What is the worst way to go viral? Zivot said influencers rarely offered a solid ROI.

“Banking heavily on a celebrity or major influencer to carry your message, and having that celebrity or major influencer do something that not only compromises them but by default your brand,” is a bad idea, he said.

Jane Wang, CEO of Optimity, said that authenticity was key. She said that the worst way to create virality was through “creating misinformation and triggering conflict.”

You’re also sunk “if that virality is based on unsustainable incentives or growth, e.g., paying people to use your app,” she said.

Dumb luck and preparation

Virality comes when you least expect it and, conversely, only when you are ready for it. By creating an environment that encourages virality, you can turn the hit-or-miss nature of viral products into a hit machine. That said, you have to have all of the pieces in place, including a working product, a large potential customer list, and a lot of luck and support.

Interestingly, Yakovlev pointed to a tall tale that viral marketers tell about former video-sharing company CEO Lou Kerner. Kerner’s startup, Yashi Media, was neck and neck with YouTube until the video “Lazy Sunday” took the Internet by storm.

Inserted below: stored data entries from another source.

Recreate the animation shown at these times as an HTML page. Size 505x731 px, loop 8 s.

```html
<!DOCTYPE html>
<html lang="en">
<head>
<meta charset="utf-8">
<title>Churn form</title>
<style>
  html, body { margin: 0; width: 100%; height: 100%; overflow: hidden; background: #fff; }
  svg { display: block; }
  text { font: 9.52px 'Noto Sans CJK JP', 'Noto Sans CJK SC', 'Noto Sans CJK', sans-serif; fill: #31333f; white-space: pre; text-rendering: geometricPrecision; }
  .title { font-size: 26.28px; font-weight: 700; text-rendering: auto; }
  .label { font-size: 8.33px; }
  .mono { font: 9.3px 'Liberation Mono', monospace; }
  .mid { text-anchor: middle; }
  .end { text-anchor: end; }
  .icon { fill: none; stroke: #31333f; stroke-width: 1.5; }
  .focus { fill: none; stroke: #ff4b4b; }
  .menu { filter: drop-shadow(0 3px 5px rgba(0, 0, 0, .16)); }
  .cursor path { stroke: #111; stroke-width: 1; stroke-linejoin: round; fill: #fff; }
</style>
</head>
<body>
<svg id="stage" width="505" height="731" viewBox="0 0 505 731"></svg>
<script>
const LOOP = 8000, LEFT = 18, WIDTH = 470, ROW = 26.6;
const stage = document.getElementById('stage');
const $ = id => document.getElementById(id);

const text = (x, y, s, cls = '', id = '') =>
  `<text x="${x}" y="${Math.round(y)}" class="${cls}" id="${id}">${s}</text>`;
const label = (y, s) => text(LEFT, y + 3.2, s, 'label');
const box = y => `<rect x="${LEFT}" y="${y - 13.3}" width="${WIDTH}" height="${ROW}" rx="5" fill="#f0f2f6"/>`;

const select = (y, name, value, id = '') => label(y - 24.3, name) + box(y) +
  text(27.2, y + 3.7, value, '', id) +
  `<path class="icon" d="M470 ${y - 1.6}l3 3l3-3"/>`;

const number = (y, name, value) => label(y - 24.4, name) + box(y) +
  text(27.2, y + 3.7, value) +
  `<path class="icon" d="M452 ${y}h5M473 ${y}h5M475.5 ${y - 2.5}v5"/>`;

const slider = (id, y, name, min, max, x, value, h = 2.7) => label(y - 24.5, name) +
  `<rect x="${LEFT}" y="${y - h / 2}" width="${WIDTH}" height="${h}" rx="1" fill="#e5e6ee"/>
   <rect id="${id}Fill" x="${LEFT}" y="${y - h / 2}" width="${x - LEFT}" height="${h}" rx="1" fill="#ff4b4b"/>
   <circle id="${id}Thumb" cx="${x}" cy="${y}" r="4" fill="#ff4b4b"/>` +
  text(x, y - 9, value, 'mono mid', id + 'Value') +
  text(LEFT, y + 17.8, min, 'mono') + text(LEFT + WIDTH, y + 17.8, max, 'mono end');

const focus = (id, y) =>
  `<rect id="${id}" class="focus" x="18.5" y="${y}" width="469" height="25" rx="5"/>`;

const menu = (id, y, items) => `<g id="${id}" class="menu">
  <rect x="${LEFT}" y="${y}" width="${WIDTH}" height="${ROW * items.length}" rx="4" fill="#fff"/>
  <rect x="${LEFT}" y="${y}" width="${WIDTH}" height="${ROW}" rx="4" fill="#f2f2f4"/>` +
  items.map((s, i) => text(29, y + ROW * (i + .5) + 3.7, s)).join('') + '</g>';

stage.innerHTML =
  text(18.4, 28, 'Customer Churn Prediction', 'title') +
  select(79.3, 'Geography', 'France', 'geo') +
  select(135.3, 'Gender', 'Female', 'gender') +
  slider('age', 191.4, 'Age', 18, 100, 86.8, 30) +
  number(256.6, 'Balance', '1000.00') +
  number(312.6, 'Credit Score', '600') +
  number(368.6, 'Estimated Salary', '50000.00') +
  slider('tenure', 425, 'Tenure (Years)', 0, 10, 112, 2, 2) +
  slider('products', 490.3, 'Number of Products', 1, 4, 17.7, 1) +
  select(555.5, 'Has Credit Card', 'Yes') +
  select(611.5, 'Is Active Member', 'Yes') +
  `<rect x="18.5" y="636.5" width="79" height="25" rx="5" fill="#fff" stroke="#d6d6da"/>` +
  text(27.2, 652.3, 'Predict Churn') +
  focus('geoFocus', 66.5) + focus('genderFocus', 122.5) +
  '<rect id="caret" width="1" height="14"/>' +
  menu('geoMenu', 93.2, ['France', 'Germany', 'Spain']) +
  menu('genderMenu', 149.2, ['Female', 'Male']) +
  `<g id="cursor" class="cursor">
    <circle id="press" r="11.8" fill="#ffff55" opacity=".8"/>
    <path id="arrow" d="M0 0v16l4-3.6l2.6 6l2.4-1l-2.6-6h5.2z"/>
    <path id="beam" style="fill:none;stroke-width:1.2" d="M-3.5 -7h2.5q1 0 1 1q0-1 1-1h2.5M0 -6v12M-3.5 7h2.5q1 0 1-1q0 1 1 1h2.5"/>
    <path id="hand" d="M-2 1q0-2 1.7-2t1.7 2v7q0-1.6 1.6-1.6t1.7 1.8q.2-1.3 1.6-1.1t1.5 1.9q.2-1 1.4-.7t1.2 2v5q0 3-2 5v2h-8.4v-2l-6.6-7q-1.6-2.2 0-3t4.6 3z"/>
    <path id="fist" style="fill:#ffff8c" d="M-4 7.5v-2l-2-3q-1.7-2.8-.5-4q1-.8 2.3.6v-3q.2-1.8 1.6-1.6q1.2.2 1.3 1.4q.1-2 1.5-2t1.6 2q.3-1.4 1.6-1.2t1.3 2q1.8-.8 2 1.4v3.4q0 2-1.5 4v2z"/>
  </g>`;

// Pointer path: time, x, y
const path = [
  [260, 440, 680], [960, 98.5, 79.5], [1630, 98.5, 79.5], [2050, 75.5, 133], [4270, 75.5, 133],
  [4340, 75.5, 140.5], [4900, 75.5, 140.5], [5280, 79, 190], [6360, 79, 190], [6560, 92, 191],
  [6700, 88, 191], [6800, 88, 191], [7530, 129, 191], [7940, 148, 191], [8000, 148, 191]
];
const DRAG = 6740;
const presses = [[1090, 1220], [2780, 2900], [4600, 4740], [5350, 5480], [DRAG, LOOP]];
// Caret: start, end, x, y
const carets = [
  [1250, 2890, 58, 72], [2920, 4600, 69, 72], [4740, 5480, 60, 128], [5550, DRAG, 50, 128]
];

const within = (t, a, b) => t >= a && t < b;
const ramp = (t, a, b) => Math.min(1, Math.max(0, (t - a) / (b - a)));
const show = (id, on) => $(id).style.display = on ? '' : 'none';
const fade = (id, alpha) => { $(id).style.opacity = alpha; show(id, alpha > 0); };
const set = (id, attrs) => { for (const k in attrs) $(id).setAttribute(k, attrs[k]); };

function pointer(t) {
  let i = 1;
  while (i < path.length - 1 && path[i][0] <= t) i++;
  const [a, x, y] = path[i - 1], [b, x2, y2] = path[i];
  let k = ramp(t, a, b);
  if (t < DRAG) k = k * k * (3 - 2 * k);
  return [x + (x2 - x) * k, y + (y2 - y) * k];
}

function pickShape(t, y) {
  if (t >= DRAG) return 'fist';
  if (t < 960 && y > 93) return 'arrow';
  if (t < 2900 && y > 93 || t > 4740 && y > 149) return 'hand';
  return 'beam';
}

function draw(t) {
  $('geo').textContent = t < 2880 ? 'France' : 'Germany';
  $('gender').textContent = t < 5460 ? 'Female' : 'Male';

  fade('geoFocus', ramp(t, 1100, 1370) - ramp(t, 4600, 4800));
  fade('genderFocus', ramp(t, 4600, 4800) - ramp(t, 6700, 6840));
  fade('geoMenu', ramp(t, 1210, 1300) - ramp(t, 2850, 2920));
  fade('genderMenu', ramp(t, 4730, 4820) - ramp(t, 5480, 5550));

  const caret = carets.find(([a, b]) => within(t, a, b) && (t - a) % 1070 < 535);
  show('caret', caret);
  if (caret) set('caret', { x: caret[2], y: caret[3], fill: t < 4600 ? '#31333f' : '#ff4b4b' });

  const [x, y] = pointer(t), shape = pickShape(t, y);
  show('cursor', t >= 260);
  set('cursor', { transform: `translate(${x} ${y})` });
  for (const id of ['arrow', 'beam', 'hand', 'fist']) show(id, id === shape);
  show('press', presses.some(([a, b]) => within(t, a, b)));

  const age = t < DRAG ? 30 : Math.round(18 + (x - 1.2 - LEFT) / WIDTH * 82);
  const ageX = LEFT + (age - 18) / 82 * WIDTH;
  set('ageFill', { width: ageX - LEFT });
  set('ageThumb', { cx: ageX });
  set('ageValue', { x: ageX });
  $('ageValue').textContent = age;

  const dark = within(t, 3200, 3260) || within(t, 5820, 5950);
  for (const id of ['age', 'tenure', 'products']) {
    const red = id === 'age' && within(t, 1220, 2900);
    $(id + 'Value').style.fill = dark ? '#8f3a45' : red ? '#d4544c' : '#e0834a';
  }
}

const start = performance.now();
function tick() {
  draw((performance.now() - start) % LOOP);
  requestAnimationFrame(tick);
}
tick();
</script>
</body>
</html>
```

Kerner claims that he bumped into Chad Hurley at a YouTube conference, where he mentioned that if the “Lazy Sunday” video had been uploaded to Kerner’s site instead of YouTube, then the two would have been in different positions.

“Yeah,” said Hurley. “But why would my brother have uploaded it to Yashi?”

It just goes to show you that even with the most preparation, sometimes dumb luck — or your brother — steps in to mix things up.